Inspired by a real self-help book of the same name, the film follows a newlywed Hasidic couple arriving home on their wedding night. The trouble is, no one ever taught them what comes next.
Written, Directed, & Edited by Julie Benko
Starring: Felix Teich & Julie Benko
Original Music by Jason Yeager
OFFICIAL SELECTION AT:
JOYCE FORUM JEWISH FILM FESTIVAL (Upcoming)
ONLINE NEW ENGLAND FILM FESTIVAL (Audience Award Winner, Best Comedy)
NEW FACES NEW VOICES (Honorable Mention)
TWIN CITIES JEWISH FILM FESTIVAL
AES SHORT FILM COMPETITION (Honorable Mention)
I have always been fascinated by the way the Hasidim live their lives. The members of this insular Jewish community share a history with my own Reform Jewish one, but otherwise operate in a world unto themselves. After graduating from college, I began volunteering as a math tutor at Footsteps, a non-profit social services organization that supports people who wish to explore secular lifestyles, and helped various women study for their high school equivalency exams. As I discovered more about Hasidic culture through this work, I developed a passion for sharing the stories I heard from these inspiring women.
While doing research for my film, I encountered many shocking stories of sexual assault between married couples that occurred as a direct result of the lack of sex education provided to young people within this (and often any) repressive culture. Eventually, I stumbled upon "The Newlywed's Guide to Physical Intimacy," which was co-written by a male Orthodox rabbi and a female sex therapist to help average young couples within the community grapple with these issues, who often must do so without any guidance from their authority figures or even access to the Internet. After reading the book myself, I was immediately impressed at the authors' ability to tackle an enormously sensitive issue with tact, grace, respect, and encouragement.

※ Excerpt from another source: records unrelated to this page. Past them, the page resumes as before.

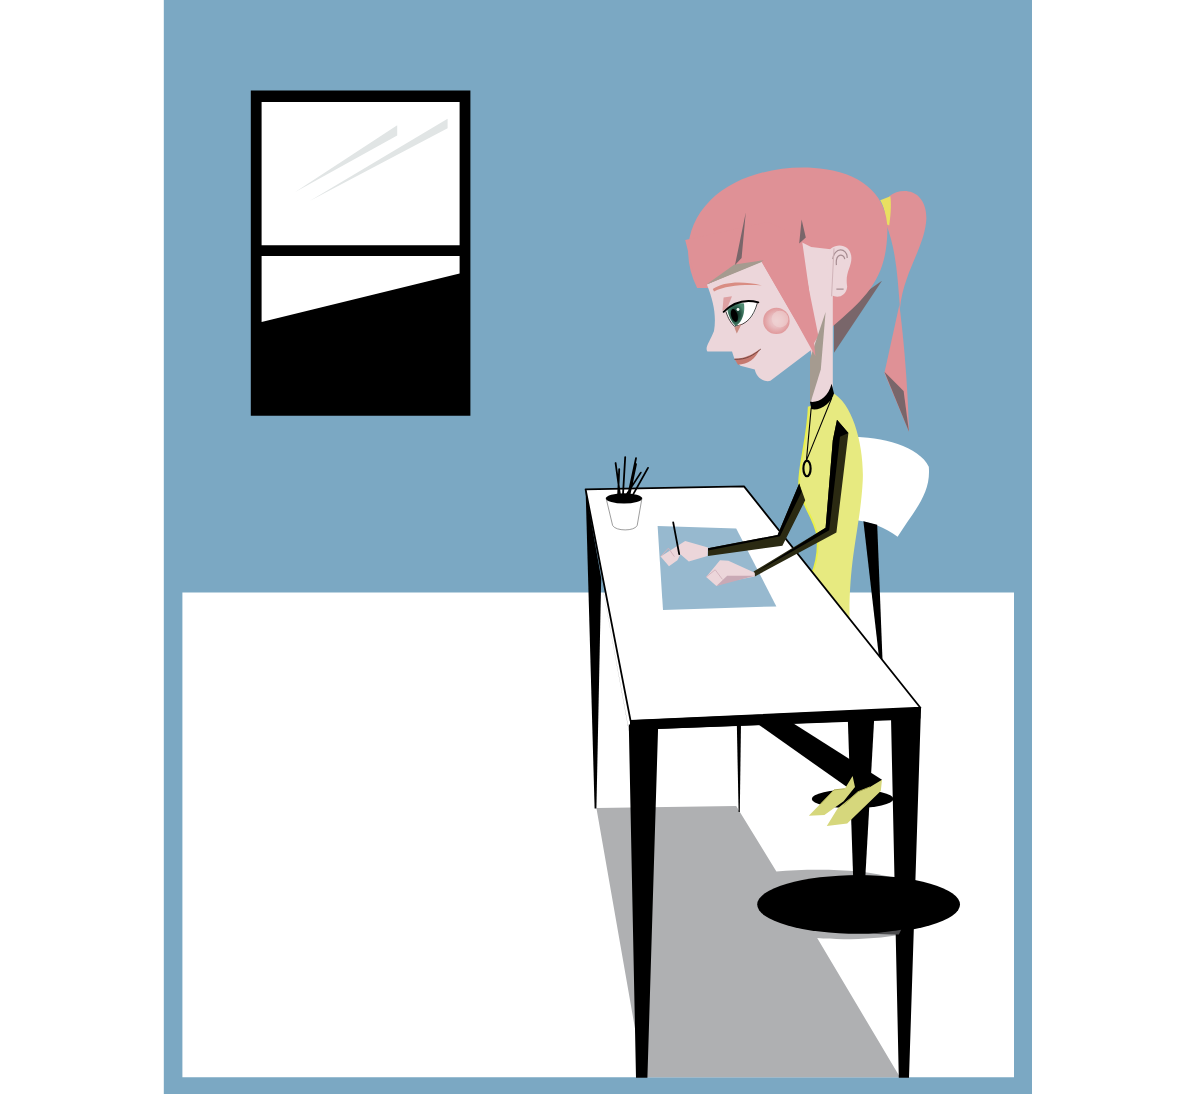
<!DOCTYPE html>
<html lang="en">
<head>
<meta charset="utf-8">
<title>Woman drawing at a desk</title>
<style>
:root{
  --wall:#7ba8c3; --paper:#97b9cf; --white:#fff; --ink:#000; --shadow:#afb0b2;
  --hair:#df9196; --hair-shade:#79666a; --skin:#ecd6da; --skin-shade:#a59b90;
  --blush:#e29a9c; --dress:#e7ea80; --dress-light:#e9ed45; --sleeve:#2b2a12; --shoe:#d6d77c; --glint:#e1e5e5;
}
html,body{margin:0;background:var(--white);overflow:hidden}
.artwork{display:block;width:1200px;height:1094px}
.wall{fill:var(--wall)} .white{fill:var(--white)} .ink{fill:var(--ink)}
.cast-shadow{fill:var(--shadow)} .sheet{fill:var(--paper)} .glint{fill:var(--glint)}
.hair{fill:var(--hair)} .hair-shade{fill:var(--hair-shade)}
.skin{fill:var(--skin)} .skin-shade{fill:var(--skin-shade)}
.dress{fill:var(--dress)} .sleeve{fill:var(--sleeve)} .shoe{fill:var(--shoe)}
.line{fill:none;stroke:var(--ink);stroke-linecap:round}
</style>
</head>
<body>
<svg class="artwork" viewBox="0 0 1000 912" preserveAspectRatio="none" role="img" aria-label="A woman with a pink ponytail sits at a long white table, drawing on a blue sheet">
  <defs>
    <radialGradient id="blush-fill">
      <stop offset="0" stop-color="#ecd0d2"/><stop offset=".5" stop-color="#e8bcbf"/><stop offset="1" stop-color="#e0999b"/>
    </radialGradient>
    <radialGradient id="iris-fill">
      <stop offset="0" stop-color="#0b1c16"/><stop offset=".5" stop-color="#1d4a3a"/><stop offset="1" stop-color="#4f8a72"/>
    </radialGradient>
  </defs>

  <g id="room">
    <rect class="wall" x="136.500" width="723.500" height="912"/>
    <path class="white" d="M152 494H845V898H152Z"/>
  </g>

  <g id="window">
    <path class="ink" d="M209 75.500H392V346.500H209Z"/>
    <path class="white" d="M218 85H383V204.500H218ZM218 213.500H383V228L218 268.500Z"/>
    <path class="glint" d="M246 160 331 104.500V113ZM258 167.500 373 99V107Z"/>
  </g>

  <g id="floor-shadows">
    <path class="cast-shadow" d="M497 673.500 613.500 672 647 726.500C675 724 720 724 745 732L752 779C730 783 700 784 681 782L750 898H539L531 868Z"/>
  </g>

  <g id="chair">
    <path class="white" d="M708 364C735 364 766 372 774 389C776 412 762 425 748 447.500C738 440 725 434 708 433Z"/>
    <path class="ink" d="M719.500 434.500 731 437.500 735.500 552 732.500 548Z"/>
  </g>

  <g id="stool-and-legs">
    <path class="ink" d="M706.500 599H728.500L721 733H711Z"/>
    <ellipse class="ink" cx="710.500" cy="666" rx="34" ry="7.800"/>
    <path class="ink" d="M630 602.500 658 601 735 650 727 660 707 657Z"/>
    <path class="shoe" d="M710.500 647 712.500 656 703 668 687 679.500 674 680 695 658.500 704 657.500Z"/>
    <path class="shoe" d="M735 650 734 659.500 706 686.500 689 688.500 698 674 715 660 725 656Z"/>
    <path d="M704 657.500 695 658.500 684 670M725 656 715 660 703 671" fill="none" stroke="#aaa94f" stroke-width=".8"/>
  </g>

  <g id="ponytail">
    <path class="hair" d="M741 163.500C752 155 772 158 772 182C771 206 753 226 750 257C748 232 747 208 738 186Z"/>
    <path class="hair" d="M749.500 254C752 275 756 310 757.500 360L737 311Z"/>
    <path class="hair-shade" d="M737 310 753 326 757.500 360Z"/>
    <path d="M733.500 167 742 163.500C743 172 742 181 741 188L738 186.500C738 179 737 173 733.500 167Z" fill="#e9df61"/>
  </g>

  <g id="body">
    <path class="dress" d="M693 327C711 336 720 372 719 400C717 440 707 465 708 518L676 480C682 466 682 455 681 446C678 430 668 422 666 405C665 390 673 366 674 339Z"/>
    <path d="M674 339C673 366 665 390 666 405C668 422 678 430 681 446C682 455 682 466 676 480" fill="none" stroke="#eaf04a" stroke-width="1.500"/>
  </g>

  <g id="table">
    <path class="ink" d="M488 408 501 482 497 674 495.500 674Z"/>
    <path class="ink" d="M614 602H617.500L616.500 677H615.500Z"/>
    <path class="ink" d="M487 407 524 609 526 602 767.500 590 766 599.500 524 608.500Z"/>
    <path class="ink" d="M524 604H548.500L539.500 898.500H530ZM742.500 598 767.500 590 757.500 898.500H749Z"/>
    <path class="white" d="M488 408 620 405.500 767 590 525.500 601Z" stroke="#000" stroke-width="1.500" stroke-linejoin="round"/>
    <path class="sheet" d="M548 438.500 613.500 440.500 647 505.500 552.500 508.500Z"/>
    <path class="ink" d="M525 600.500 767 590V599L525 608.500Z"/>
  </g>

  <g id="stool-seat">
    <ellipse class="ink" cx="715.500" cy="754" rx="84.500" ry="24.500"/>
    <path d="M726 778C738 777 745 776 751 775L749 779C741 779 733 779 726 778Z" fill="#4b4b4d"/>
  </g>

  <g id="pencil-cup">
    <g class="line" stroke-width="1.500">
      <path d="M517 415 513 386M519 415 521 381M523 415 530 382M524 415 530 387M526 415 540 390M515 415 516 391M521 414 534 394"/>
    </g>
    <path class="white" d="M505 415 510.500 438C513 443 529 443 531 438L535 415Z" stroke="#777" stroke-width=".6"/>
    <ellipse class="ink" cx="520" cy="415.500" rx="15" ry="4.300"/>
  </g>

  <g id="arms-and-hands">
    <path class="sleeve" d="M666 403 671 417 652 455 590 463.500V457L648 446Z"/>
    <path class="ink" d="M666 403 668 410 650 447 590 459V457L648 446Z"/>
    <path class="skin" d="M590 456.500 571 451 550.500 464 557.500 472 564.500 467 567 462 574 468 589.500 463.500Z"/>
    <path d="M550.500 464 557 457 562 464" fill="none" stroke="#d3b4bd" stroke-width=".8"/>
    <path class="line" d="M561 435.500 566 462" stroke-width="1.500"/>
    <path class="sleeve" d="M697.500 350 707 361 697 444 629 480.500 628 476.500 688 440 694 367Z"/>
    <path class="ink" d="M697.500 350 707 361 700 364 691 442 629 477.500 688 440 694 367Z"/>
    <path class="skin" d="M629 477.500 607 467.500 600 467 588.500 481 597 488.500 606 485 629 480.500Z"/>
    <path d="M597 488.500 606 480 629 480Z" fill="#c9a9b5"/>
    <path d="M588.500 481 596 475 602 483" fill="none" stroke="#d3b4bd" stroke-width=".8"/>
  </g>

  <g id="head">
    <path class="hair-shade" d="M735 234 695 294V262Z"/>
    <path class="hair" d="M581 240C568 214 572 187 592 167C614 145 653 136 688 141C722 146 740 166 739.500 192C739 232 722 248 694 272L678 296 630 240Z"/>
    <g id="neck">
      <path class="skin" d="M666 201 676 206 694 208V322L691 330 676 337V290L682 280Z"/>
      <path class="skin-shade" d="M688 260 675 299V337L684 308Z"/>
    </g>
    <g id="face">
      <path class="skin" d="M589 237 634 217 677 291 642 317.500C636 319 630 314 629 308L617 305 612 299 610 293 589.500 293C587 290 592 284 595 276C597 264 595 252 589 237Z"/>
      <path class="skin-shade" d="M588 237.500 618 215 637 217.500Z"/>
    </g>
    <path class="hair" d="M581 240 571 200 640 185 668 198 674 240 679.500 297 664 269 634 217 588 237.500Z"/>
    <path class="skin-shade" d="M589 237 612 220.500 637 217Z"/>
    <path class="hair-shade" d="M621.500 177 618 215 612.500 221ZM668 183 671.500 198 666 203Z"/>
    <g id="ear">
      <path class="skin" d="M688 214C691 202 709 201 709.500 215C709.500 223 704 227 706 239C705 247 698 249 693 246Z"/>
      <path d="M694 216C695 206 706 206 706 215M697 221C696 211 703 211 704 216M697 241 703 241" fill="none" stroke="#a78d92" stroke-width="1"/>
      <path d="M693 247 695 207" fill="none" stroke="#cfb2b7" stroke-width=".8"/>
    </g>
    <g id="features">
      <path d="M594 241C603 235 618 234 635 238C620 237 605 238 595 243Z" fill="#d98d83"/>
      <path d="M603 248 610 247 606 257 602 259Z" fill="#dda0a2"/>
      <path d="M605 259C611 253 621 250 631 253C630 262 624 270 612 272C609 268 606 264 605 259Z" fill="#fff"/>
      <path d="M606 258C609 254 615 252 620 253C621 260 619 268 613 272C609 268 607 263 606 258Z" fill="url(#iris-fill)"/>
      <ellipse class="ink" cx="612" cy="263" rx="2.700" ry="5.500" transform="rotate(-15 612 263)"/>
      <circle class="white" cx="615" cy="258" r="1.200"/>
      <path class="line" d="M603 260C610 253 620 249 632 252" stroke-width="1.500"/>
      <path class="line" d="M605 260C607 266 609 269 612 272C622 271 628 264 631 253" stroke-width=".6"/>
      <path d="M612 273 618 270 614 278Z" fill="#c98b80"/>
      <circle cx="647" cy="267.500" r="11" fill="url(#blush-fill)"/>
      <circle cx="650" cy="266" r="7" fill="#f0d3d4" opacity=".6"/>
      <path d="M612 299C620 299 627 296 633 291C630 299 623 304 615 304Z" fill="#c5796f"/>
      <path d="M612 299.500C622 300 628 296 634 291" fill="none" stroke="#70443f" stroke-width=".8"/>
    </g>
  </g>

  <g id="collar-and-necklace">
    <path class="ink" d="M675 335C683 336 690 331 693 320L695 328C693 336 683 343 676 341Z"/>
    <path class="line" d="M676 340 672 384M693 332 672 384" stroke-width=".9"/>
    <ellipse class="line" cx="672.500" cy="390.500" rx="3" ry="6.500" stroke-width="1.800"/>
  </g>
</svg>
</body>
</html>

I realized that I had found the inspiration for the film I wanted to make.
My short film "The Newlywed's Guide to Physical Intimacy" provides a brief glimpse into the Hasidic world, delicately tackling intimate subject matter with humor, subtlety, and a fresh optimism for how simple access and education can improve the lives of people across cultures.